So far McCaffrey has refused to meet with the coalition, said organizer Amelia NietoGomez. She said efforts to arrange a meeting with the mayor’s office have yet to bear fruit.

Most notable at Saturday’s event — especially considering sharply contested elections coming up in their wards — was the absence of the area’s two aldermen, Natashia Holmes (7th) and John Pope (10th).  Holmes has spoken supportively of the coalition’s effort; Pope has ignored it.  Both are working with McCaffrey to create a developer-controlled community advisory committee.

Their challengers were out in force: from the 7th Ward, Keiana Barrett, Sidney Brooks, Lashonda Curry, Flora Digby (a founding member of the coalition), Stephanie Roddy and Queen Whittier; and from the 10th, Olga Bautista, Sue Garza and Rich Martinez.

NietoGomez said the coalition is planning a candidates forum for January.

On Sunday, Mayor Emanuel went to Little Village — coincidentally or not, Chuy Garcia’s home base — to open a park and accept Gery Chico’s endorsement.  His reception was mixed, with a dozen protestors at each event; their chants of “Fire Rahm” could be heard throughout the news conference with Chico, and one of them got inside and challenged Emanuel as he spoke of his dedication to immigrant rights.

Emanuel has been a protest magnet throughout his administration, beginning with his closing of six mental health clinics.  Add the NATO summit, the teachers strike, the school closings and various other mayoral actions, and it’s undeniable that he has done much to energize the labor-community movement that demands new priorities for the city.

Under Emanuel, “we get school closings, we get speed cameras all over the place, our residents are being nickled and dimed to death, we’re forced to pay higher property taxes,” said protest organizer Rebecca Martinez.  “And yet the poverty rate has gone up under this administration.  Downtown continues to progress and our neighborhoods continue to go down.”

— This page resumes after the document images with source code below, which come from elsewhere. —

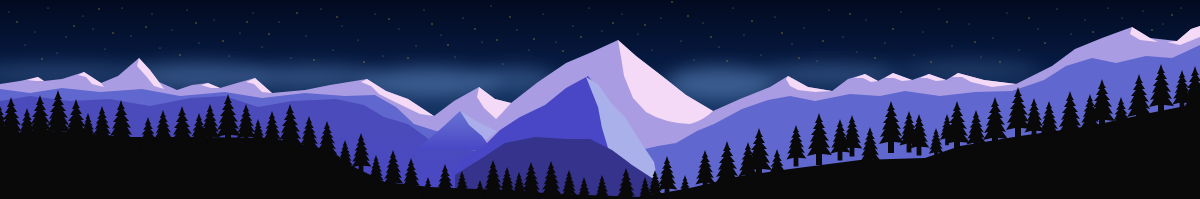
<!DOCTYPE html>
<html lang="en">
<head>
<meta charset="utf-8">
<title>Night mountain panorama</title>
<style>
:root {
  --sky-top: #020a20;
  --sky-mid: #06193f;
  --sky-low: #123465;
  --mist: #4f76ad;
  --star: #b9b88f;
  --star-warm: #a58b33;
  --lavender: #a99ce3;
  --snow: #f4daf6;
  --periwinkle: #6068cf;
  --ridge-left: #4b4bbb;
  --peak: #4947c5;
  --peak-light: #aab0ea;
  --foothill: #35338c;
  --forest: #090909;
}
html, body { margin: 0; height: 100%; overflow: hidden; background: var(--forest); }
svg { display: block; width: 1200px; height: 199px; }
.mist { fill: var(--mist); filter: url(#soften); }
.stars { fill: none; stroke: var(--star); stroke-width: 1.2; stroke-linecap: round; opacity: .6; }
.stars-warm { stroke: var(--star-warm); stroke-width: 1.5; opacity: .85; }
.far { fill: var(--lavender); }
.snow { fill: var(--snow); }
.forest { fill: var(--forest); }
</style>
</head>
<body>
<svg viewBox="0 0 1200 199" role="img" aria-label="Purple mountains under a starry night sky with a dark pine forest in front">
  <defs>
    <linearGradient id="sky" x1="0" y1="0" x2="0" y2="1">
      <stop offset="0" stop-color="var(--sky-top)"/>
      <stop offset=".5" stop-color="var(--sky-mid)"/>
      <stop offset="1" stop-color="var(--sky-low)"/>
    </linearGradient>
    <linearGradient id="ridge-fade" x1="0" y1="0" x2="0" y2="1">
      <stop offset=".3" stop-color="var(--ridge-left)"/>
      <stop offset="1" stop-color="var(--peak)"/>
    </linearGradient>
    <linearGradient id="small-peak" x1="0" y1="0" x2="0" y2="1">
      <stop offset="0" stop-color="#6873d3"/>
      <stop offset="1" stop-color="var(--peak)"/>
    </linearGradient>
    <filter id="soften" x="-20%" y="-60%" width="140%" height="220%"><feGaussianBlur stdDeviation="9"/></filter>
    <path id="pine" d="M0 0L2 6 4 9 2 9 6 15 3 15 8 21 5 21 10 28 6 27 11 35 7 34 13 42 3 41V52H-3V41L-12 43-7 35-11 36-6 28-9 29-5 22-8 22-3 16-6 16-2 10-4 10-2 6Z"/>
    <use id="tall" href="#pine"/>
    <use id="mid" href="#pine" transform="scale(.8)"/>
    <use id="low" href="#pine" transform="scale(.6)"/>
  </defs>

  <rect width="1200" height="120" fill="url(#sky)"/>

  <g class="mist">
    <ellipse cx="60" cy="73" rx="90" ry="9" opacity=".4"/>
    <ellipse cx="200" cy="76" rx="70" ry="13" opacity=".6"/>
    <ellipse cx="310" cy="77" rx="70" ry="11" opacity=".55"/>
    <ellipse cx="430" cy="83" rx="70" ry="15" opacity=".7"/>
    <ellipse cx="515" cy="80" rx="40" ry="12" opacity=".5"/>
    <ellipse cx="720" cy="84" rx="55" ry="17" opacity=".7"/>
    <ellipse cx="830" cy="74" rx="70" ry="10" opacity=".5"/>
    <ellipse cx="970" cy="70" rx="70" ry="9" opacity=".35"/>
  </g>

  <path class="stars" d="M9 12h0M25 45h0M35 32h0M48 8h0M57 53h0M66 37h0M83 16h0M93 29h0M105 49h0M122 8h0M131 36h0M152 14h0M160 48h0M172 30h0M187 10h0M199 43h0M214 20h0M229 56h0M240 33h0M253 13h0M262 47h0M279 22h0M291 58h0M306 36h0M321 9h0M333 50h0M342 26h0M358 40h0M375 14h0M383 56h0M399 29h0M416 46h0M424 10h0M441 35h0M455 57h0M463 18h0M482 42h0M491 6h0M503 64h0M517 30h0M529 50h0M543 14h0M556 42h0M573 26h0M589 8h0M602 31h0M622 14h0M638 34h0M652 50h0M661 18h0M681 41h0M694 60h0M703 23h0M719 47h0M733 8h0M744 35h0M761 55h0M775 17h0M792 44h0M804 28h0M817 61h0M829 10h0M843 37h0M857 52h0M866 20h0M885 43h0M901 12h0M914 55h0M923 32h0M939 9h0M952 46h0M969 24h0M981 57h0M993 38h0M1007 13h0M1019 50h0M1038 29h0M1057 9h0M1071 34h0M1085 20h0M1108 8h0M1122 18h0M1143 11h0M1163 24h0M1181 8h0"/>
  <path class="stars stars-warm" d="M17 22h0M42 59h0M74 26h0M99 9h0M113 33h0M146 27h0M180 55h0M196 23h0M223 41h0M247 22h0M269 34h0M297 13h0M314 60h0M337 17h0M364 62h0M389 19h0M408 58h0M432 24h0M448 45h0M475 29h0M497 40h0M510 17h0M534 39h0M563 51h0M581 37h0M613 23h0M645 25h0M672 2h0M688 16h0M711 37h0M727 61h0M752 21h0M782 33h0M799 58h0M823 41h0M850 14h0M875 58h0M893 29h0M931 62h0M947 22h0M975 42h0M1000 62h0M1029 18h0M1045 43h0M1093 32h0M1152 30h0M1172 15h0"/>

  <g id="far-range">
    <path class="far" d="M0 84L20 81 38 77 44 81 62 79 84 72 101 83 118 76 139 58 150 70 159 82 177 90 192 85 208 83 220 88 237 83 255 78 272 93 305 90 330 85 367 79 386 91 408 99 434 116 454 101 479 87 495 99 511 103 538 82 566 63 592 52 618 40 636 56 662 76 686 95 713 111 740 99 770 87 788 76 808 87 832 91 848 79 865 74 878 81 893 73 912 80 929 74 946 80 958 73 984 80 1016 84 1052 66 1075 49 1102 38 1132 27 1150 38 1177 41 1191 29 1200 26V150H0Z"/>
    <g class="snow">
      <path d="M618 40L636 56 662 76 686 95 713 111Q704 120 690 124 664 123 646 112L633 98 624 76 621 57Z"/>
      <path d="M479 87L495 99 511 103 502 113 496 119 484 108 477 97Z"/>
      <path d="M367 79L386 91 408 99 434 116 420 114 395 102 379 94 371 86 361 82Z"/>
      <path d="M139 58L150 70 159 82 164 89 154 86 146 76 137 66Z"/>
      <path d="M84 72L101 83 104 87 92 84 86 77 78 75Z"/>
      <path d="M255 78L272 93 262 92 254 84 246 82Z"/>
      <path d="M38 77L44 81 36 81 27 80Z"/>
      <path d="M208 83L220 88 211 88 201 85Z"/>
      <path d="M788 76L808 87 832 91 815 92 798 90 790 86 786 79Z"/>
      <path d="M865 74L878 81 871 82 863 78 854 78Z"/>
      <path d="M893 73L912 80 902 81 894 78 885 78Z"/>
      <path d="M929 74L946 80 936 81 927 78 920 78Z"/>
      <path d="M958 73L984 80 1016 84 992 87 971 82 962 77 952 77Z"/>
      <path d="M1132 27L1150 38 1158 42 1140 40 1130 34Z"/>
      <path d="M1191 29L1177 41 1167 42 1180 45 1200 37V26Z"/>
    </g>
  </g>

  <g id="middle-range" fill="var(--periwinkle)">
    <path d="M0 89L30 93 62 88 100 92 142 89 180 96 225 92 262 98 305 93 345 96 375 95 396 107 414 124 436 131 460 135 500 150V199H0Z"/>
    <path d="M640 150L658 146 676 143 697 131 714 124 742 109 768 100 790 96 815 101 850 94 880 96 905 91 940 96 975 92 1012 91 1044 80 1066 66 1092 58 1116 63 1146 56 1172 58 1200 45V199H640Z"/>
  </g>

  <path id="left-ridge" fill="url(#ridge-fade)" d="M0 101L30 96 70 101 110 99 150 106 190 98 225 96 258 107 292 101 336 99 364 105 384 117 408 124 430 140 460 148 500 156 520 199H0Z"/>

  <g id="small-summit">
    <path fill="var(--peak-light)" opacity=".9" d="M460 111L478 122 497 131 486 140 460 140Z"/>
    <path fill="url(#small-peak)" d="M460 111L469 125 482 136 492 150H414L430 138 444 126Z"/>
  </g>

  <g id="central-summit">
    <path fill="var(--peak)" d="M588 76L606 98 630 150 650 199H440L462 158 484 146 500 130 520 117 545 105 566 88Z"/>
    <path fill="var(--peak-light)" d="M586 77L598 84 612 104 625 117 640 141 654 162 657 178 644 180 628 162 608 148 602 128 598 107Z"/>
    <path fill="var(--foothill)" d="M455 175L482 158 505 143 535 137 566 139 590 139 612 150 632 165 652 178 660 199H455Z"/>
  </g>

  <g id="pine-forest" class="forest">
    <path d="M0 133L60 131 125 137 200 137 270 138 330 150 352 166 385 182 430 187 500 190 560 194 640 197 690 188 740 176 790 169 860 160 925 158 960 146 1020 136 1090 126 1150 113 1200 103V199H0Z"/>
    <use href="#mid" x="-1" y="103"/><use href="#tall" x="11" y="97"/><use href="#mid" x="27" y="108"/><use href="#tall" x="40" y="95"/><use href="#tall" x="58" y="90"/><use href="#tall" x="76" y="99"/><use href="#low" x="88" y="113"/><use href="#mid" x="102" y="106"/><use href="#tall" x="121" y="100"/><use href="#mid" x="148" y="117"/><use href="#mid" x="163" y="110"/><use href="#tall" x="182" y="106"/><use href="#mid" x="199" y="113"/><use href="#mid" x="210" y="104"/><use href="#tall" x="228" y="94"/><use href="#mid" x="246" y="104"/><use href="#low" x="258" y="119"/><use href="#mid" x="272" y="111"/><use href="#tall" x="290" y="104"/><use href="#mid" x="309" y="116"/><use href="#mid" x="327" y="121"/><use href="#low" x="345" y="140"/><use href="#mid" x="361" y="133"/><use href="#low" x="376" y="155"/><use href="#mid" x="393" y="150"/><use href="#mid" x="411" y="158"/><use href="#low" x="428" y="177"/><use href="#mid" x="445" y="164"/><use href="#low" x="462" y="171"/><use href="#low" x="480" y="180"/><use href="#mid" x="493" y="160"/><use href="#low" x="507" y="167"/><use href="#low" x="519" y="172"/><use href="#mid" x="531" y="162"/><use href="#mid" x="551" y="161"/><use href="#low" x="569" y="170"/><use href="#low" x="584" y="177"/><use href="#low" x="602" y="175"/><use href="#mid" x="626" y="168"/><use href="#low" x="645" y="177"/><use href="#low" x="655" y="170"/><use href="#mid" x="667" y="156"/><use href="#low" x="685" y="175"/><use href="#mid" x="705" y="150"/><use href="#tall" x="727" y="141"/><use href="#mid" x="748" y="142"/><use href="#tall" x="759" y="128"/><use href="#mid" x="777" y="149"/><use href="#mid" x="796" y="125"/><use href="#tall" x="819" y="113"/><use href="#mid" x="840" y="119"/><use href="#mid" x="852" y="115"/><use href="#mid" x="870" y="127"/><use href="#tall" x="891" y="101"/><use href="#mid" x="909" y="111"/><use href="#mid" x="919" y="114"/><use href="#low" x="936" y="128"/><use href="#low" x="947" y="114"/><use href="#tall" x="957" y="101"/><use href="#mid" x="976" y="110"/><use href="#tall" x="995" y="97"/><use href="#tall" x="1018" y="87"/><use href="#mid" x="1034" y="98"/><use href="#mid" x="1049" y="101"/><use href="#tall" x="1070" y="91"/><use href="#mid" x="1090" y="94"/><use href="#tall" x="1102" y="79"/><use href="#mid" x="1121" y="97"/><use href="#tall" x="1139" y="74"/><use href="#tall" x="1161" y="64"/><use href="#mid" x="1182" y="70"/><use href="#tall" x="1195" y="66"/>
  </g>
</svg>
</body>
</html>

She pointed out that Emanuel spent six times as much money on the 25-acre Maggie Daley Park as on the 22-acre Little Village Park — “that’s because it’s for tourists, not for residents.”  (Indeed, Maggie Daley Park is just one of four major downtown park projects under Emanuel.) The mayor appeared for a “soft opening” of Maggie Daley Park on Dec. 13, though most of the park is still under construction.

Emanuel’s current campaign strategy features a slew of TV commercials with minority surrogates praising him, while he attends a constant round of park and playground ribbon cuttings.

The Park District has completed more than a hundred playground renovations this year. This remarkable feat has been accomplished by shifting tens of millions of dollars from renovation of field houses — facilities that provide programming for children and teens — to fixing up playgrounds, which provide ribbon-cutting photo ops for politicians.  And Emanuel is a regular at those events.

Another factor in financing the playground boom was a decision to use wood chips rather than soft rubber surfaces.  Residents who want the safer ground cover can raise the money for it themselves.

Not at Maggie Daley Park, however.  The $60 million price tag includes “a bright, soft surface on the playground.”


Curtis is an opinion writer for The Chicago Reporter.